PROBLEM DESCRIPTION: Check every line of the data below for the string "ragged", and copy the ones that hold it.

═════ DATASET ENTRIES

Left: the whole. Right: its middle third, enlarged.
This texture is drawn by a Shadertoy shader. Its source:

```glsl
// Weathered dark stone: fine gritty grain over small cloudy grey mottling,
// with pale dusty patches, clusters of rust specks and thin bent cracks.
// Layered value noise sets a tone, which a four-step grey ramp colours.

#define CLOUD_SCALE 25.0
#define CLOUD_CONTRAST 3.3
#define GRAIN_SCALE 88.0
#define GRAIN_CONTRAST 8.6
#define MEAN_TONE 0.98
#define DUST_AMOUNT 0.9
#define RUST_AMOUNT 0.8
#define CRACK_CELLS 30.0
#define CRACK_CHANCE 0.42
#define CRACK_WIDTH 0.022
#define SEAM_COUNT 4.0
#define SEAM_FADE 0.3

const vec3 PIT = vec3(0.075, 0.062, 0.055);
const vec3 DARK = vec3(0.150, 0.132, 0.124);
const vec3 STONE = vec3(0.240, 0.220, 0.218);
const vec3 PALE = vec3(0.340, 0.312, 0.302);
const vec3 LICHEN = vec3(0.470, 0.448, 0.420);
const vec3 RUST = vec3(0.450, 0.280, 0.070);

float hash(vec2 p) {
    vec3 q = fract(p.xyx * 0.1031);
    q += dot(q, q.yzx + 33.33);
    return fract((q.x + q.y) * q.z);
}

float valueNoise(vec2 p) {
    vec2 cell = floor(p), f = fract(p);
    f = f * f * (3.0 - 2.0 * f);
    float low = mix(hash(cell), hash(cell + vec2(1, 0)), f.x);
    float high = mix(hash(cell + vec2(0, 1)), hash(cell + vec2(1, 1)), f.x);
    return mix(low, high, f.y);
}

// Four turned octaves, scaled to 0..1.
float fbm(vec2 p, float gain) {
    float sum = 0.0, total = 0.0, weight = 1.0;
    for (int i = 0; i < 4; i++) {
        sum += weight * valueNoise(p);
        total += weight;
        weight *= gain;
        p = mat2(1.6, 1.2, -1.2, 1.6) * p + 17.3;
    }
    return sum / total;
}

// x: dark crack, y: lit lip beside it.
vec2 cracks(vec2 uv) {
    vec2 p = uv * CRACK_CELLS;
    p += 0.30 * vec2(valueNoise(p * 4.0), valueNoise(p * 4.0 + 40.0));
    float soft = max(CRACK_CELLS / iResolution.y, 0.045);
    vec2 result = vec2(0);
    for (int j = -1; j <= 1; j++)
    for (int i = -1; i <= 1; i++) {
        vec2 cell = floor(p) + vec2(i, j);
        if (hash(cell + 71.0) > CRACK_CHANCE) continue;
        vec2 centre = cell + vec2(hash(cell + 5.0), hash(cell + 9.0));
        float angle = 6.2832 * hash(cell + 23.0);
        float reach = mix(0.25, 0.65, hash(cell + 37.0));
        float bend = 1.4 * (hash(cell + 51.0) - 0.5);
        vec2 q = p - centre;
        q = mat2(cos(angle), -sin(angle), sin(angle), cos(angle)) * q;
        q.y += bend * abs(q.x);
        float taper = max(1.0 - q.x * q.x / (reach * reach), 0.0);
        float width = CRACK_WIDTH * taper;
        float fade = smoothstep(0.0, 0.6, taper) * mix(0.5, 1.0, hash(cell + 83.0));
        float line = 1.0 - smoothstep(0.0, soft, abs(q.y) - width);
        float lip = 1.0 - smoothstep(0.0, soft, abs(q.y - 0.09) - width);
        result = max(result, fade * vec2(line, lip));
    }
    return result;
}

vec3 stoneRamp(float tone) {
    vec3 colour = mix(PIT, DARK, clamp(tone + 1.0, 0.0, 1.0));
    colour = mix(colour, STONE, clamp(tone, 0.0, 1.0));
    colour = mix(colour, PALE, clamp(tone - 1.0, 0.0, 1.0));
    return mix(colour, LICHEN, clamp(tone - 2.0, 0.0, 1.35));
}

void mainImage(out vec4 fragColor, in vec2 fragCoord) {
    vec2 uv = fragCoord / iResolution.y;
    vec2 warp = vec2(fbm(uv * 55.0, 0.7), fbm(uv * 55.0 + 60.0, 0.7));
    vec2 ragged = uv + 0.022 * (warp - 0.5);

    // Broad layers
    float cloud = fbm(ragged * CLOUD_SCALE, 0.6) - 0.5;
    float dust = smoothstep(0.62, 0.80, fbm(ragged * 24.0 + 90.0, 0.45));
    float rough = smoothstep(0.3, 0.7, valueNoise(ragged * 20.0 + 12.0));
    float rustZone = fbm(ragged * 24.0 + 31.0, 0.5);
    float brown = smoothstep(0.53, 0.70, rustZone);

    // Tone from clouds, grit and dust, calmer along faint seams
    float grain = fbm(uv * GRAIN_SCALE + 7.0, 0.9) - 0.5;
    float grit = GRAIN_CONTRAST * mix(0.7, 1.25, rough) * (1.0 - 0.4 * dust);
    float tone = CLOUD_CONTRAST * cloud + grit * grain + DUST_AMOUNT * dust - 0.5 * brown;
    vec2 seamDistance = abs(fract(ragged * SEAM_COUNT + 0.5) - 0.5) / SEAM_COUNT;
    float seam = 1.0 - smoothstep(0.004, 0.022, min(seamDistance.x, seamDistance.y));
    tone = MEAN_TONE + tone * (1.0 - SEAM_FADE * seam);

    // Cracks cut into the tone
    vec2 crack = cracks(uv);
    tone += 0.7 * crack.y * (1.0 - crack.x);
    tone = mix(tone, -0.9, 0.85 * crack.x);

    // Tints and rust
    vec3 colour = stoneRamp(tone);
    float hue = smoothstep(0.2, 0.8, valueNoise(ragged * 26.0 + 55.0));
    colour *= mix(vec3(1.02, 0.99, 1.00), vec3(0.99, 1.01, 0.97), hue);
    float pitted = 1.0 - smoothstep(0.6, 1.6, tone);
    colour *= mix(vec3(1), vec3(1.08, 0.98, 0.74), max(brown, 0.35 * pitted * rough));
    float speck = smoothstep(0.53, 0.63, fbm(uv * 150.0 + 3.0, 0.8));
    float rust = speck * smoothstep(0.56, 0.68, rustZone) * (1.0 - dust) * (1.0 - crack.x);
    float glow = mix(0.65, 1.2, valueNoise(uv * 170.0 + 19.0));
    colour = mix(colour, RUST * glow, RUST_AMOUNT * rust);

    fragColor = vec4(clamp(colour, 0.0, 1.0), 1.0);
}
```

══════════

OUTPUT FOR THIS TASK:
    vec2 ragged = uv + 0.022 * (warp - 0.5);
    float cloud = fbm(ragged * CLOUD_SCALE, 0.6) - 0.5;
    float dust = smoothstep(0.62, 0.80, fbm(ragged * 24.0 + 90.0, 0.45));
    float rough = smoothstep(0.3, 0.7, valueNoise(ragged * 20.0 + 12.0));
    float rustZone = fbm(ragged * 24.0 + 31.0, 0.5);
    vec2 seamDistance = abs(fract(ragged * SEAM_COUNT + 0.5) - 0.5) / SEAM_COUNT;
    float hue = smoothstep(0.2, 0.8, valueNoise(ragged * 26.0 + 55.0));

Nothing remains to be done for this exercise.